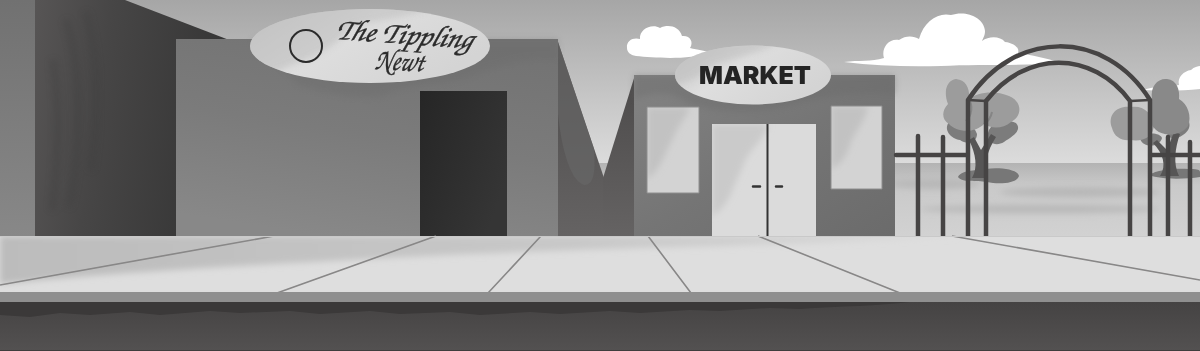
<!DOCTYPE html>
<html lang="en">
<head>
<meta charset="utf-8">
<title>Street with bar, market and park gate</title>
<style>
:root {
  --ink: #2b2b2b;
  --iron: #464444;
  --cloud: #ffffff;
  --seam: #888787;
  --curb: #8f8f8f;
  --pane: #d3d3d3;
  --leaf: #9c9c9c;
  --leaf-dark: #7c7c7c;
  --trunk: #565555;
}
html, body { margin: 0; width: 1200px; height: 351px; overflow: hidden; background: #b8b8b8; }
.street { display: block; width: 1200px; height: 351px; }
.iron { fill: none; stroke: var(--iron); stroke-width: 4.5; stroke-linecap: round; stroke-linejoin: round; }
.seams { fill: none; stroke: var(--seam); stroke-width: 1.6; }
.clouds { fill: var(--cloud); }
.bar-name { font: italic 31px "TeX Gyre Chorus", cursive; fill: var(--ink); stroke: var(--ink); stroke-width: .4; }
.market-name { font: 900 25px "Inter", "Liberation Sans", sans-serif; fill: #242424; }
</style>
</head>
<body>
<svg class="street" viewBox="0 0 1200 351" xmlns="http://www.w3.org/2000/svg">
  <defs>
    <linearGradient id="sky" x2="0" y2="1">
      <stop stop-color="#a6a6a6"/><stop offset="1" stop-color="#dedede"/>
    </linearGradient>
    <linearGradient id="lawn" x2="0" y2="1">
      <stop stop-color="#b3b3b3"/><stop offset=".3" stop-color="#c9c9c9"/><stop offset="1" stop-color="#d2d2d2"/>
    </linearGradient>
    <linearGradient id="left-front" x2="0" y2="1">
      <stop stop-color="#717171"/><stop offset="1" stop-color="#888888"/>
    </linearGradient>
    <linearGradient id="left-side" x2="1" y2=".15">
      <stop stop-color="#575555"/><stop offset=".35" stop-color="#474646"/><stop offset="1" stop-color="#333333"/>
    </linearGradient>
    <linearGradient id="bar-wall" x1=".7" y1="0" x2=".4" y2="1">
      <stop stop-color="#737373"/><stop offset=".5" stop-color="#7b7b7b"/><stop offset="1" stop-color="#888888"/>
    </linearGradient>
    <linearGradient id="bar-door" x2="1" y2=".6">
      <stop stop-color="#262626"/><stop offset="1" stop-color="#353535"/>
    </linearGradient>
    <linearGradient id="alley" x2="0" y2="1">
      <stop stop-color="#4c4a4a"/><stop offset="1" stop-color="#656363"/>
    </linearGradient>
    <linearGradient id="market-wall" x2="1" y2="1">
      <stop stop-color="#838383"/><stop offset=".5" stop-color="#757575"/><stop offset="1" stop-color="#6b6b6b"/>
    </linearGradient>
    <linearGradient id="sign" x2="1" y2=".5">
      <stop stop-color="#c6c6c6"/><stop offset=".45" stop-color="#dedede"/><stop offset="1" stop-color="#d4d4d4"/>
    </linearGradient>
    <linearGradient id="road" x2="0" y2="1">
      <stop stop-color="#454343"/><stop offset="1" stop-color="#535151"/>
    </linearGradient>
    <linearGradient id="pavement-shade" x2="1" y2="0">
      <stop stop-color="#bcbcbc"/><stop offset=".6" stop-color="#c8c8c8"/><stop offset="1" stop-color="#d8d8d8"/>
    </linearGradient>
    <filter id="soft" x="-20%" y="-40%" width="140%" height="180%"><feGaussianBlur stdDeviation="3"/></filter>
    <clipPath id="bar-sign-clip"><ellipse cx="370" cy="46" rx="120" ry="37"/></clipPath>
    <clipPath id="market-sign-clip"><ellipse cx="753" cy="75" rx="78" ry="29.5"/></clipPath>
    <clipPath id="pavement-clip"><rect y="236" width="1200" height="57"/></clipPath>
    <clipPath id="window-clip"><path d="M647 107H699V193H647ZM831 106H882V189H831Z"/></clipPath>
    <clipPath id="door-clip"><rect x="712" y="124" width="104" height="112"/></clipPath>
  </defs>

  <g id="background">
    <rect width="1200" height="170" fill="url(#sky)"/>
    <g class="clouds">
      <path d="M627 48C626 40 634 37 640 39C639 29 652 23 660 28C668 24 679 26 682 36C690 35 694 42 690 48C698 50 705 50 709 53C690 60 655 58 636 56C630 55 627 52 627 48Z"/>
      <path d="M844 62C859 60 871 62 884 58C881 49 888 38 899 40C906 35 914 36 919 39C924 21 938 12 951 15C966 10 984 17 985 31C985 36 983 38 982 41C989 36 1000 36 1005 42C1014 43 1020 48 1018 53C1031 55 1047 58 1060 63C1018 66 976 64 941 66C910 67 876 66 844 62Z"/>
      <path d="M1143 90C1155 86 1167 87 1179 85C1177 77 1184 71 1191 70C1194 67 1198 66 1200 66V89C1182 91 1163 91 1143 90Z"/>
    </g>
  </g>

  <g id="park">
    <rect x="590" y="163" width="610" height="74" fill="url(#lawn)"/>
    <g fill="#b7b7b7" filter="url(#soft)">
      <ellipse cx="935" cy="184" rx="46" ry="5"/><ellipse cx="1080" cy="192" rx="80" ry="5"/><ellipse cx="1040" cy="209" rx="120" ry="4"/>
    </g>
    <g id="left-tree">
      <path d="M958 177C962 169 978 171 986 169C998 167 1018 169 1019 176C1017 183 1000 185 987 182C976 180 962 183 958 177Z" fill="#777"/>
      <path d="M988 133C991 122 1004 118 1016 123C1023 131 1011 137 1004 142C996 147 986 143 988 133Z" fill="var(--leaf-dark)"/>
      <path d="M950 121C959 117 973 122 977 134C977 143 967 145 960 140C951 139 942 129 950 121Z" fill="var(--leaf-dark)"/>
      <path d="M972 178C978 168 976 154 969 140L974 137L981 150L991 134L996 137C987 151 984 163 988 178Z" fill="var(--trunk)"/>
      <path d="M948 104C943 91 947 80 956 79C967 80 970 90 969 99C977 92 995 90 1009 96C1022 101 1023 116 1011 122C1003 129 991 129 984 124C974 134 956 132 949 124C941 119 942 110 948 104Z" fill="var(--leaf)"/>
      <path d="M969 99C973 106 972 115 966 121M984 124C989 121 991 117 992 112" fill="none" stroke="#858585" stroke-width="2"/>
    </g>
    <g id="right-tree">
      <path d="M1149 175C1158 169 1177 168 1189 169C1195 169 1200 169 1200 172V177C1186 179 1162 180 1149 175Z" fill="#777"/>
      <path d="M1140 139C1145 132 1159 132 1162 138C1160 147 1144 149 1140 139Z" fill="var(--leaf-dark)"/>
      <path d="M1166 133C1168 124 1181 118 1189 122C1192 131 1181 138 1172 139Z" fill="var(--leaf-dark)"/>
      <path d="M1160 176C1167 166 1163 153 1153 143L1157 140L1167 150L1174 132L1180 134C1175 148 1173 164 1179 176Z" fill="var(--trunk)"/>
      <path d="M1112 128C1107 115 1117 105 1131 107C1143 105 1152 113 1154 124C1154 138 1142 142 1130 140C1122 141 1114 137 1112 128Z" fill="var(--leaf)"/>
      <path d="M1152 99C1150 86 1158 78 1167 79C1177 80 1180 90 1179 99C1188 104 1192 117 1188 126C1181 136 1164 137 1156 130C1147 122 1146 108 1152 99Z" fill="#898989"/>
    </g>
  </g>

  <g id="left-building">
    <rect width="36" height="237" fill="url(#left-front)"/>
    <path d="M35 0H125L250 48V237H35Z" fill="url(#left-side)"/>
    <path d="M66 20C81 65 82 145 69 207M86 12C99 60 98 120 91 170M53 60C60 110 58 160 52 210" fill="none" stroke="#3d3c3c" stroke-width="6" opacity=".35" filter="url(#soft)"/>
  </g>

  <g id="alley-walls">
    <path d="M557 39L604 178V237H557Z" fill="url(#alley)"/>
    <path d="M557 100C559 140 569 181 584 185C593 185 596 174 594 149L557 39Z" fill="#686767" opacity=".65"/>
    <path d="M635 75L603 178V237H635Z" fill="url(#alley)"/>
  </g>

  <g id="bar">
    <rect x="176" y="39" width="382" height="198" fill="url(#bar-wall)"/>
    <path d="M558 39V60C520 57 507 65 481 72C445 90 410 80 384 96C355 101 330 93 300 86L250 39Z" fill="#696969" opacity=".3" filter="url(#soft)"/>
    <rect x="420" y="91" width="87" height="146" fill="url(#bar-door)"/>
    <g id="bar-sign">
      <ellipse cx="370" cy="46" rx="120" ry="37" fill="url(#sign)"/>
      <path d="M240 0H450C420 16 380 20 350 26C338 50 300 62 275 72L240 70Z" fill="#bdbdbd" opacity=".55" filter="url(#soft)" clip-path="url(#bar-sign-clip)"/>
      <circle cx="306" cy="46" r="16" fill="none" stroke="var(--ink)" stroke-width="2"/>
      <g class="bar-name">
        <text transform="translate(334 39) rotate(4)" textLength="137" lengthAdjust="spacingAndGlyphs">The Tippling</text>
        <text transform="translate(374 69) rotate(3)" textLength="48" lengthAdjust="spacingAndGlyphs">Newt</text>
      </g>
    </g>
  </g>

  <g id="market">
    <rect x="634" y="75" width="261" height="162" fill="url(#market-wall)"/>
    <path d="M634 75H895V94C850 91 830 96 790 105C750 116 700 112 680 98C663 90 650 94 634 99Z" fill="#686868" opacity=".35" filter="url(#soft)"/>
    <g id="windows">
      <rect x="647" y="107" width="52" height="86" fill="var(--pane)"/>
      <rect x="831" y="106" width="51" height="83" fill="var(--pane)"/>
      <path d="M647 107H690C686 119 677 126 672 141C665 151 662 169 647 179ZM831 106H868C865 124 853 132 849 148C844 160 838 166 831 169Z" fill="#c2c2c2" filter="url(#soft)" clip-path="url(#window-clip)"/>
      <path d="M647 107H699V193H647ZM831 106H882V189H831Z" fill="none" stroke="#8e8e8e" stroke-width="1"/>
    </g>
    <g id="double-door">
      <rect x="712" y="124" width="104" height="113" fill="#dbdbdb"/>
      <path d="M712 124H769C763 142 747 150 742 169C733 184 731 205 712 216Z" fill="#cacaca" filter="url(#soft)" clip-path="url(#door-clip)"/>
      <path d="M767.5 124V236" stroke="#333" stroke-width="2"/>
      <path d="M753 186.500H760M776 186.500H782" stroke="#333" stroke-width="2.500" stroke-linecap="round"/>
    </g>
    <g id="market-sign">
      <ellipse cx="753" cy="75" rx="78" ry="29.5" fill="url(#sign)"/>
      <path d="M670 40H780C760 57 720 58 707 69C697 79 687 82 670 86Z" fill="#bfbfbf" opacity=".6" filter="url(#soft)" clip-path="url(#market-sign-clip)"/>
      <text class="market-name" x="699" y="84" textLength="112" lengthAdjust="spacingAndGlyphs">MARKET</text>
    </g>
  </g>

  <g id="park-gate" class="iron">
    <path d="M896 155H967M1152 155H1200M918 136V236M943 137V236M1168 137V236M1190 142V236"/>
    <path d="M968 236V100C1014 29 1105 28 1150 100V236"/>
    <path d="M986 236V101C1026 50 1092 50 1130 101V236"/>
    <path d="M968 100L986 101M1130 101L1150 100" stroke-width="2.500"/>
  </g>

  <g id="pavement">
    <rect y="236" width="1200" height="57" fill="#dedede"/>
    <path d="M0 236H960C850 241 760 246 640 248C520 252 430 255 330 261C220 267 100 274 0 284Z" fill="url(#pavement-shade)" filter="url(#soft)" clip-path="url(#pavement-clip)"/>
    <path class="seams" d="M274 236L0 285M436 236L277 293M541 236L488 293M648 236L691 293M758 236L900 293M952 236L1200 280"/>
    <path d="M0 236.500H1200" stroke="#c9c9c9" stroke-width="1"/>
    <rect y="292" width="1200" height="11" fill="var(--curb)"/>
  </g>

  <g id="road">
    <rect y="302" width="1200" height="49" fill="url(#road)"/>
    <path d="M0 302H910C880 306 840 306 800 309L770 308L720 311L690 310L640 313L610 311L560 314L530 312L480 315L450 312L400 314L370 311L320 314L290 311L240 313L210 311L160 315L130 312L90 315L60 313L30 317L0 315Z" fill="#3b3939"/>
    <path d="M0 350.500H1200" stroke="#3f3d3d" stroke-width="1"/>
  </g>
</svg>
</body>
</html>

※ ※ ※

Given the records above, reproduce precisely and only the lines between the line holding "236V101C1026 50 1092" and the line holding "236H960C850 241 760", inclusive.

    <path d="M986 236V101C1026 50 1092 50 1130 101V236"/>
    <path d="M968 100L986 101M1130 101L1150 100" stroke-width="2.500"/>
  </g>

  <g id="pavement">
    <rect y="236" width="1200" height="57" fill="#dedede"/>
    <path d="M0 236H960C850 241 760 246 640 248C520 252 430 255 330 261C220 267 100 274 0 284Z" fill="url(#pavement-shade)" filter="url(#soft)" clip-path="url(#pavement-clip)"/>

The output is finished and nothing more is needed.